> Data to use
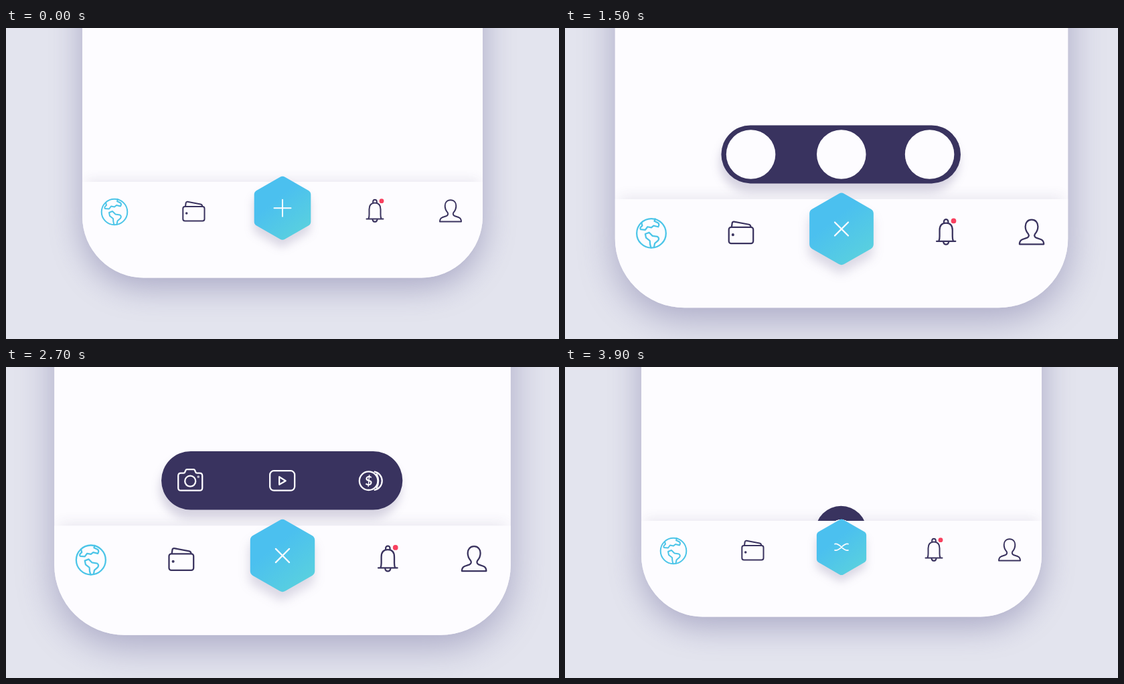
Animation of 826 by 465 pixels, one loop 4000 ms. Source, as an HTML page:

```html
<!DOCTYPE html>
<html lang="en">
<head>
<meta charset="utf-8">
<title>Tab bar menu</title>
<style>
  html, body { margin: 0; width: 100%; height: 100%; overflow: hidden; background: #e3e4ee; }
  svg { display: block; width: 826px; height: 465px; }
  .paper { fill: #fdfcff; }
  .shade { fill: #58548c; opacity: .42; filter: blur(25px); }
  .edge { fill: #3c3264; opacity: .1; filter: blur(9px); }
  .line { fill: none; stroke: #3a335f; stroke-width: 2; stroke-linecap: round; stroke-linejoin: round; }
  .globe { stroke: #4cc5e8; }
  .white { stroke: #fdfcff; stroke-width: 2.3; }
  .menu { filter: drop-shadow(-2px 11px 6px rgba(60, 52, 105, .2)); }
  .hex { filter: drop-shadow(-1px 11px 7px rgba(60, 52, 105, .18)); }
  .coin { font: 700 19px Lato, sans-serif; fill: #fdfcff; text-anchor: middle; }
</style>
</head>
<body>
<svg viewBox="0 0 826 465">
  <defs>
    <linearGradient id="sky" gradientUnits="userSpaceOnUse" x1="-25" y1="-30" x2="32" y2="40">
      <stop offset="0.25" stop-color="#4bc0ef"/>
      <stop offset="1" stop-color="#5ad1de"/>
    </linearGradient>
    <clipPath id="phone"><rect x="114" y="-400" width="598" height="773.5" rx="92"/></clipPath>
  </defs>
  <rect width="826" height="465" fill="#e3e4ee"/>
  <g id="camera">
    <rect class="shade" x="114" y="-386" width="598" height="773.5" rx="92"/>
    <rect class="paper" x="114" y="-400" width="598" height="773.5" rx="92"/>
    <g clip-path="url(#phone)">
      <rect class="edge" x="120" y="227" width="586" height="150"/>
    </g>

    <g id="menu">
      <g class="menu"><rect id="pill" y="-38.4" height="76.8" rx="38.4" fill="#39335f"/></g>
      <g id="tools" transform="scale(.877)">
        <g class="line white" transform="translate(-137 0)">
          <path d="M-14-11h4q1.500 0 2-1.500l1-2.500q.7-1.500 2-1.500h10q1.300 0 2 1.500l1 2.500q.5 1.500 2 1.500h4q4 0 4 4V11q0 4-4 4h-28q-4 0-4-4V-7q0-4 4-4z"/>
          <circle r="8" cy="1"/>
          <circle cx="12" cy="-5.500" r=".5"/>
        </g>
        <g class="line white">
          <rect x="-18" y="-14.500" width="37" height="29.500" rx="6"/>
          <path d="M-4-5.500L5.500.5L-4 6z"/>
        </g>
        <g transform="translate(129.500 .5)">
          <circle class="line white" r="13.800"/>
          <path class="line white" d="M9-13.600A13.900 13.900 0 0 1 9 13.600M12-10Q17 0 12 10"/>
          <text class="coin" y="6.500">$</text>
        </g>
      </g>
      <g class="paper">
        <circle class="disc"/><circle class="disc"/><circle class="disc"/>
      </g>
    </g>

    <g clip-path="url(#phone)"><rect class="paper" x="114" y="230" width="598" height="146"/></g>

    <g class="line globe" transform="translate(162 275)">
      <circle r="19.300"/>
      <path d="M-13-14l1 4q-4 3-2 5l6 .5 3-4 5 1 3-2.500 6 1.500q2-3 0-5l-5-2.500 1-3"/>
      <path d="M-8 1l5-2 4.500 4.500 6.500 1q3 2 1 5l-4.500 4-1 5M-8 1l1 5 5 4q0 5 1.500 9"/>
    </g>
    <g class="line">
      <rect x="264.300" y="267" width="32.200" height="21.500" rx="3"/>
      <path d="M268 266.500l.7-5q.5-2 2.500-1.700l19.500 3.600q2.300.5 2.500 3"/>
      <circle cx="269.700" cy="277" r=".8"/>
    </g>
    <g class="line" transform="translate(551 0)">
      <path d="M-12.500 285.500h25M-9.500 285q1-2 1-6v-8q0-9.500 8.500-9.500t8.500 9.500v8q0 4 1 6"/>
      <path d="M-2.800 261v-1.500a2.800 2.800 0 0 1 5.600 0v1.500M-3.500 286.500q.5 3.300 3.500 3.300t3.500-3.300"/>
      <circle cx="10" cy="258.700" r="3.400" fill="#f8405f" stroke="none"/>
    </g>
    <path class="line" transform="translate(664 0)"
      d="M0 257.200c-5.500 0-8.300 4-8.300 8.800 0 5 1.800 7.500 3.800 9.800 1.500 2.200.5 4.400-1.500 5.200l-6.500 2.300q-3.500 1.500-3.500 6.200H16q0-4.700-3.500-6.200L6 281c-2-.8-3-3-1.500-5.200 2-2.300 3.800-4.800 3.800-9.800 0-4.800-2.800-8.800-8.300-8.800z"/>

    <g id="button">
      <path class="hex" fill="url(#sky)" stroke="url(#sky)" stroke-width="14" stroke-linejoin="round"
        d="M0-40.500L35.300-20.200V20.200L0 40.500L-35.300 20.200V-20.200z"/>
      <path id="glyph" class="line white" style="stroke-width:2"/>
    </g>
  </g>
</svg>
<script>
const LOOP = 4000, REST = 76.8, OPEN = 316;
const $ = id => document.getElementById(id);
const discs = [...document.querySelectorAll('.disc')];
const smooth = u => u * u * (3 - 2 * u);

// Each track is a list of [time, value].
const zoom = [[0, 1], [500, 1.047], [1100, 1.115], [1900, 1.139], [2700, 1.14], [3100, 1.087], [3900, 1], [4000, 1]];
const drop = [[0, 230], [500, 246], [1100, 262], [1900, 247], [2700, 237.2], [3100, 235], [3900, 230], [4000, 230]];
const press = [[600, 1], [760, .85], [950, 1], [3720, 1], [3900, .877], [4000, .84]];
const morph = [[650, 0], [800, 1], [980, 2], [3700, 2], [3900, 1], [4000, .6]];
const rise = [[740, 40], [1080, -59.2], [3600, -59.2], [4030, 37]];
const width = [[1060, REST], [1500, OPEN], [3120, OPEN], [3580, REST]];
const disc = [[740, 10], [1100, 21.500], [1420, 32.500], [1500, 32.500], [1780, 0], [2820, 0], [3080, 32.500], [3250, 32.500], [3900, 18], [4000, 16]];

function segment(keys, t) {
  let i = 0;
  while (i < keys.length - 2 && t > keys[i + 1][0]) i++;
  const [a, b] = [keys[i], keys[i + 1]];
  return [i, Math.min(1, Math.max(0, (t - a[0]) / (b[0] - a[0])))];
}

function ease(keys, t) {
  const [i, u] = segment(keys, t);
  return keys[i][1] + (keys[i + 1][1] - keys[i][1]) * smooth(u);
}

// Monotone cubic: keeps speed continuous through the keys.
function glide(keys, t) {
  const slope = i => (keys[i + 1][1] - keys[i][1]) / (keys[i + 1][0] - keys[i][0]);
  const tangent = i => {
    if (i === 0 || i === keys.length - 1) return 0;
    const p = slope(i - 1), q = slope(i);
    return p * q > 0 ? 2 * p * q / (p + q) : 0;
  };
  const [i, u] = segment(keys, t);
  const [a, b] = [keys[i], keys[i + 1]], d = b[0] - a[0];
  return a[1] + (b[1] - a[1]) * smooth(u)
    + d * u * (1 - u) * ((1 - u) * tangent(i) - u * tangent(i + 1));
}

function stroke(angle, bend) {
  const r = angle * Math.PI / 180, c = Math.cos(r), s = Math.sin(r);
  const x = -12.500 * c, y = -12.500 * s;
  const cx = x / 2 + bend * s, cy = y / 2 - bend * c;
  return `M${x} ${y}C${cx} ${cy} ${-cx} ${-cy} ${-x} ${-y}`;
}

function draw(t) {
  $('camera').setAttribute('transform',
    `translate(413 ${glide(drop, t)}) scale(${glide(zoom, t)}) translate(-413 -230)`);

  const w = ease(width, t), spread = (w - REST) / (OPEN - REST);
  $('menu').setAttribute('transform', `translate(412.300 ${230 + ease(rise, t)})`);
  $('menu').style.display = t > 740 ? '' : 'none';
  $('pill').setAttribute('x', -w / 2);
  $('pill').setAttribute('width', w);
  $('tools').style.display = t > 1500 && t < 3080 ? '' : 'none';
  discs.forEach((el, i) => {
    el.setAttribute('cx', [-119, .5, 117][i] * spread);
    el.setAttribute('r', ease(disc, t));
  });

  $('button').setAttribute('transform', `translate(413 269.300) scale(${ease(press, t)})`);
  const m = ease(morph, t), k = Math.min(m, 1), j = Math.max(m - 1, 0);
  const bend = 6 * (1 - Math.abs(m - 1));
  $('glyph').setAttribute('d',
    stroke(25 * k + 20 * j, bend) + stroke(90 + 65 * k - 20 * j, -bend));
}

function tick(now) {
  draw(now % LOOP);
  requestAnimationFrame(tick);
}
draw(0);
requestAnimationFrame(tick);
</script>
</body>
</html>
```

--

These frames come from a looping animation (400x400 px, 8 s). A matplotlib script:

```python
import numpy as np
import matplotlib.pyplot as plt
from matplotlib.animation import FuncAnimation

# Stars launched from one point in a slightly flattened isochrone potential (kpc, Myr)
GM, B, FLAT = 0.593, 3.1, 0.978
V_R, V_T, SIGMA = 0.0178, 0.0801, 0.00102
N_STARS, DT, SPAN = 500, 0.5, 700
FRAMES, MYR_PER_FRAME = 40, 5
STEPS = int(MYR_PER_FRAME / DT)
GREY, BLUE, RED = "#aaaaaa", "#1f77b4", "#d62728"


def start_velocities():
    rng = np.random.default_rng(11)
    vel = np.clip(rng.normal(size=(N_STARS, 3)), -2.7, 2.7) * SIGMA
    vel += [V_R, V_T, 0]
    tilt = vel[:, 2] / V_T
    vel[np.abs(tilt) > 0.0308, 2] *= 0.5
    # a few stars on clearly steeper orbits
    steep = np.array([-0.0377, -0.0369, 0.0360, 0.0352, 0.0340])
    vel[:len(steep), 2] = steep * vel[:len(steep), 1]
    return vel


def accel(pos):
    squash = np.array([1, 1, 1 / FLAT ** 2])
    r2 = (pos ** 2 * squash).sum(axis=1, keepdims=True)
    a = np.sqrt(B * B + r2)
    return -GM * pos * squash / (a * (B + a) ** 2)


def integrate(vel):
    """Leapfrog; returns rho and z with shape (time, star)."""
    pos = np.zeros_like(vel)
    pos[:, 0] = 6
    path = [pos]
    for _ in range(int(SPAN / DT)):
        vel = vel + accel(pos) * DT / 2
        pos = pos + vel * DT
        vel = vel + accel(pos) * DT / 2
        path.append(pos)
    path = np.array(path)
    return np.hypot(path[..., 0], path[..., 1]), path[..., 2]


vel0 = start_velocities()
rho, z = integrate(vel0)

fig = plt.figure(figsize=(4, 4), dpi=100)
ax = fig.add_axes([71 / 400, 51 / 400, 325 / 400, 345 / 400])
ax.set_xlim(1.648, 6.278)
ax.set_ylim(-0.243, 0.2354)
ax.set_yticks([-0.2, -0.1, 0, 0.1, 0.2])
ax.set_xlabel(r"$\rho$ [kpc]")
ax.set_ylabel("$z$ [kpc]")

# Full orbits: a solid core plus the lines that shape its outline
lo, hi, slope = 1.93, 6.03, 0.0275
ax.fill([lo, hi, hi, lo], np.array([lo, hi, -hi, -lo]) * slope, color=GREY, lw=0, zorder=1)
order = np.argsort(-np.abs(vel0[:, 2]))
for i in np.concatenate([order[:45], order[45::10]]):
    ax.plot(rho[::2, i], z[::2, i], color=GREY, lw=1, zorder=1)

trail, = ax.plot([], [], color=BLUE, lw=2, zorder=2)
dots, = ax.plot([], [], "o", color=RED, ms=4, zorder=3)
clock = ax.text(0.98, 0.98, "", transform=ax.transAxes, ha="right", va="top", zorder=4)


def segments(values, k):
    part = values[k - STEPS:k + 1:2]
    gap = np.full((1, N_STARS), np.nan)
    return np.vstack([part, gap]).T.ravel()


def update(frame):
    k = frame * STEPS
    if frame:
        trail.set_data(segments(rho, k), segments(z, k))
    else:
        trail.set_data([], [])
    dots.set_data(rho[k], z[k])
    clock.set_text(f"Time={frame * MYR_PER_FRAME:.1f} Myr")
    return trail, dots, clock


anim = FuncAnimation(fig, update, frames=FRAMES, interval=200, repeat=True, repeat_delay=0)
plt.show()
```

==

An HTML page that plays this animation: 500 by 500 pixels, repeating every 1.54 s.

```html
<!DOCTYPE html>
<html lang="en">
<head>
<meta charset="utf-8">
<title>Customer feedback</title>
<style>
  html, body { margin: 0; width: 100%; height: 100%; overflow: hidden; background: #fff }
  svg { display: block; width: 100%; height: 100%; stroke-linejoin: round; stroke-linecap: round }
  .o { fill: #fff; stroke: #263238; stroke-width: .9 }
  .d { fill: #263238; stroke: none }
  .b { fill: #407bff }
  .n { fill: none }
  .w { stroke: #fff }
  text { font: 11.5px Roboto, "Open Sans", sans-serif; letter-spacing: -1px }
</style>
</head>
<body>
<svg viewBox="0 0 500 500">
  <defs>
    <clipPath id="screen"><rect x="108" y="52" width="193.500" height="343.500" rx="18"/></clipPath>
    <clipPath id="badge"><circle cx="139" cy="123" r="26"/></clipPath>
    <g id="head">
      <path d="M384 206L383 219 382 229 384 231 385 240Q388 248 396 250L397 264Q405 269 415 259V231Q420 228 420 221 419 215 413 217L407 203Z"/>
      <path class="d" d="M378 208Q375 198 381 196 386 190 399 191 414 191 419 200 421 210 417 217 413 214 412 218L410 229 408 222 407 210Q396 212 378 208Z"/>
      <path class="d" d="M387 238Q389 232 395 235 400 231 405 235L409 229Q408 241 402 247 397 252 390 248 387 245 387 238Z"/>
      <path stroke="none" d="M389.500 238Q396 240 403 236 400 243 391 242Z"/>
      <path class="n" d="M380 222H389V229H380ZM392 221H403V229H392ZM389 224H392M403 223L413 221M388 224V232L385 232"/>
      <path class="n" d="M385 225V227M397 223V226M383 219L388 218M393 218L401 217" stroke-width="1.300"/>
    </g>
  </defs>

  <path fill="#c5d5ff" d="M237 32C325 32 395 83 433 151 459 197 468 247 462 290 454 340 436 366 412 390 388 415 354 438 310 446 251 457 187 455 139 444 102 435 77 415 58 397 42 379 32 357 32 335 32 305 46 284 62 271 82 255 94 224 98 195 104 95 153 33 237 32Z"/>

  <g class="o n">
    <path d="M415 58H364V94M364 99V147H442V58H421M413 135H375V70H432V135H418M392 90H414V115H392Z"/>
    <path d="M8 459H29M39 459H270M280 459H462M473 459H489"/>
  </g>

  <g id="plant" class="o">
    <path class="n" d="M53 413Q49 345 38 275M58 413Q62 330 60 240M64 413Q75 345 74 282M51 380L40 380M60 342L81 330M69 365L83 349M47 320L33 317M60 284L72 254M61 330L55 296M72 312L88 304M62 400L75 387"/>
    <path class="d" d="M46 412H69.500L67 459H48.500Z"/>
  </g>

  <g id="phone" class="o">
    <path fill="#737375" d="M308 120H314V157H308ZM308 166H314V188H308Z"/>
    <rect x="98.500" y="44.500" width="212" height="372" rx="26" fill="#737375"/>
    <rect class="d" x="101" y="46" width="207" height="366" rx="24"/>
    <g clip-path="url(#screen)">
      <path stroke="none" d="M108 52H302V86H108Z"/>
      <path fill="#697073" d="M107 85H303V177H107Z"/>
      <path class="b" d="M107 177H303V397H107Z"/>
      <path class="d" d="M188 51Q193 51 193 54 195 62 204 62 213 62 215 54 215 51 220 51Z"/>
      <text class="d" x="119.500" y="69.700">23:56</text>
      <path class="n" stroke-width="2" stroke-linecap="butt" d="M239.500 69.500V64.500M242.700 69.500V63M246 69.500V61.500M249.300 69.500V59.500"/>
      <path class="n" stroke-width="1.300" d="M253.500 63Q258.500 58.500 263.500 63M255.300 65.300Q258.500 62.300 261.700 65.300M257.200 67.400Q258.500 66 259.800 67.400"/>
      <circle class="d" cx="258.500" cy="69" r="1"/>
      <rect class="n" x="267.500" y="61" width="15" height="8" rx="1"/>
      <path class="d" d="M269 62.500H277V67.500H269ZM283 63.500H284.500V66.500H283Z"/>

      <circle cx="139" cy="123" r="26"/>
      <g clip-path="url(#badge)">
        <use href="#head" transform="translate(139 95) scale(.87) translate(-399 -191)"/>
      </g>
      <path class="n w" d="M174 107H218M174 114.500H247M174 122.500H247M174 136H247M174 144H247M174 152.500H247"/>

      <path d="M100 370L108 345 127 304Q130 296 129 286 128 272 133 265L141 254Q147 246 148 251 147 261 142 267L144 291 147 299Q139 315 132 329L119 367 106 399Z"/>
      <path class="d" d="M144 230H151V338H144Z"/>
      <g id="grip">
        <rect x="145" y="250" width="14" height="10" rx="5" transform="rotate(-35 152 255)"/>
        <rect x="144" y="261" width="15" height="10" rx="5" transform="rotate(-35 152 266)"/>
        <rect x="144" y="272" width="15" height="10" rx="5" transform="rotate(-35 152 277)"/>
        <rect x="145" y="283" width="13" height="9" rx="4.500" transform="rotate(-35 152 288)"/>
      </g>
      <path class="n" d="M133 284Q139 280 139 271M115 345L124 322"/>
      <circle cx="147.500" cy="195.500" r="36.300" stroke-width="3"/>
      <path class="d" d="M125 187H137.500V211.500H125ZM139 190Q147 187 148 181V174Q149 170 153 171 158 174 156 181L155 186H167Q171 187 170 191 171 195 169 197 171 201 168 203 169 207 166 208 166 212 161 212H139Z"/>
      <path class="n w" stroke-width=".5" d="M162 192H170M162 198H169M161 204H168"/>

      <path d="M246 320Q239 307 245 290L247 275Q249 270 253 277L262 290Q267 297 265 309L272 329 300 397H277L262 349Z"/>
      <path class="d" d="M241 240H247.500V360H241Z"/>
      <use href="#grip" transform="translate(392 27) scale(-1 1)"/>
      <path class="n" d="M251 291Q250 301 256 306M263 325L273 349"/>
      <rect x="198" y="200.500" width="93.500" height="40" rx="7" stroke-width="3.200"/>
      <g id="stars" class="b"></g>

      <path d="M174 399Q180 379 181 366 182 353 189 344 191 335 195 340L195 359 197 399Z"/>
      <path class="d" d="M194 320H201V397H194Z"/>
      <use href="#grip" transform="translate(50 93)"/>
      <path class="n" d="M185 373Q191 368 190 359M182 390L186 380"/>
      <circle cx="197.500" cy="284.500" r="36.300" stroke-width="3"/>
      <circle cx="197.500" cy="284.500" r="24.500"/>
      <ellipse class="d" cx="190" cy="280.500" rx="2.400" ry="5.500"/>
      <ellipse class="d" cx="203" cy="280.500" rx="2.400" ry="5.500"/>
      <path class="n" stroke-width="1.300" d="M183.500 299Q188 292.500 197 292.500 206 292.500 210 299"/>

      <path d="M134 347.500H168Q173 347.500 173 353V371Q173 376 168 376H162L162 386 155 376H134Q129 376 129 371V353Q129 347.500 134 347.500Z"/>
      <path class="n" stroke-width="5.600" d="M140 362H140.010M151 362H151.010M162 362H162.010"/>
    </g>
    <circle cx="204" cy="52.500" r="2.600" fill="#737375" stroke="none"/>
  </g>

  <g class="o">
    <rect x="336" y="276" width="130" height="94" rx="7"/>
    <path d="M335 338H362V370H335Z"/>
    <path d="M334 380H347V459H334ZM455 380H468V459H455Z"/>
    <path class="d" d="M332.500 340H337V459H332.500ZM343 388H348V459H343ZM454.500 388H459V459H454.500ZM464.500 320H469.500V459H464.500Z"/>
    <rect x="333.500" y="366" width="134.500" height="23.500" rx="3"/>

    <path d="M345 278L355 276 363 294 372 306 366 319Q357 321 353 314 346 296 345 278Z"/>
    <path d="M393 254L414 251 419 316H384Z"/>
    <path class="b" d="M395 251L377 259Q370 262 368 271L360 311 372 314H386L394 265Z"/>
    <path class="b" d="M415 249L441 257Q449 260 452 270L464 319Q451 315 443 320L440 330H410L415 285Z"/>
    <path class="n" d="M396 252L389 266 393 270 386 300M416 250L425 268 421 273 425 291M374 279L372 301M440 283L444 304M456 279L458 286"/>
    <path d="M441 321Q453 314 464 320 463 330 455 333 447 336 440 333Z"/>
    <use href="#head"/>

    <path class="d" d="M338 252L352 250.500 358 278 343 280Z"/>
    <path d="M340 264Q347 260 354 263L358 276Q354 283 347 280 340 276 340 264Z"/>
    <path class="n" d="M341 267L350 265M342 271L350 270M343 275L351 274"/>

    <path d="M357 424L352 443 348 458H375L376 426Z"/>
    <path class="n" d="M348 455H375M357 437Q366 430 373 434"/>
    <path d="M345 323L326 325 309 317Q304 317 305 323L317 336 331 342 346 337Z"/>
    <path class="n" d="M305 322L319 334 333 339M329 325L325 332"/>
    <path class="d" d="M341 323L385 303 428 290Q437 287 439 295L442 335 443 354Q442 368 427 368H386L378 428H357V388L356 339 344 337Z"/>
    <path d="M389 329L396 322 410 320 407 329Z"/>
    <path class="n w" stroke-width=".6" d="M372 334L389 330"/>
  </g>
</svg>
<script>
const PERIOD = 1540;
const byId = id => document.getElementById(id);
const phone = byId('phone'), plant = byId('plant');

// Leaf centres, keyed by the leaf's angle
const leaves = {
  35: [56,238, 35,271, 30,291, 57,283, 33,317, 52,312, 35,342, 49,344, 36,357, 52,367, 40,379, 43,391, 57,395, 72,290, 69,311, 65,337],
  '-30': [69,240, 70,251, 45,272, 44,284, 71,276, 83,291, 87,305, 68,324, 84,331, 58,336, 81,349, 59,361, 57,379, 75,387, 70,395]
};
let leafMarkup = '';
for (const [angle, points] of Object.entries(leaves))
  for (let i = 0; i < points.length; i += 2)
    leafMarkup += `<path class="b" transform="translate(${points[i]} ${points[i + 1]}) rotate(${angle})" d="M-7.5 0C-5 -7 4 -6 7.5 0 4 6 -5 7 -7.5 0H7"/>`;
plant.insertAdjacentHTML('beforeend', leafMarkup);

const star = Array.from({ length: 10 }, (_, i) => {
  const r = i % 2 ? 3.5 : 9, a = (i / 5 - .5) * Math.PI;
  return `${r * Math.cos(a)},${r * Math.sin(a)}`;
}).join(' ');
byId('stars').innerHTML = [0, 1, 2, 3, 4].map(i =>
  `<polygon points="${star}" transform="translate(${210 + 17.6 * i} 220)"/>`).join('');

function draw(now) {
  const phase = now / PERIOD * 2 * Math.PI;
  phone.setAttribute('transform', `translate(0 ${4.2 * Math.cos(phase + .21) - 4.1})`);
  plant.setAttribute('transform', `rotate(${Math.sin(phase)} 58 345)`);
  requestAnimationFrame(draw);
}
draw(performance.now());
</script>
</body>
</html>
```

> What you need to do
Report every line above that has the string "plant" in it.

> Response to this task
  <g id="plant" class="o">
const phone = byId('phone'), plant = byId('plant');
plant.insertAdjacentHTML('beforeend', leafMarkup);
  plant.setAttribute('transform', `rotate(${Math.sin(phase)} 58 345)`);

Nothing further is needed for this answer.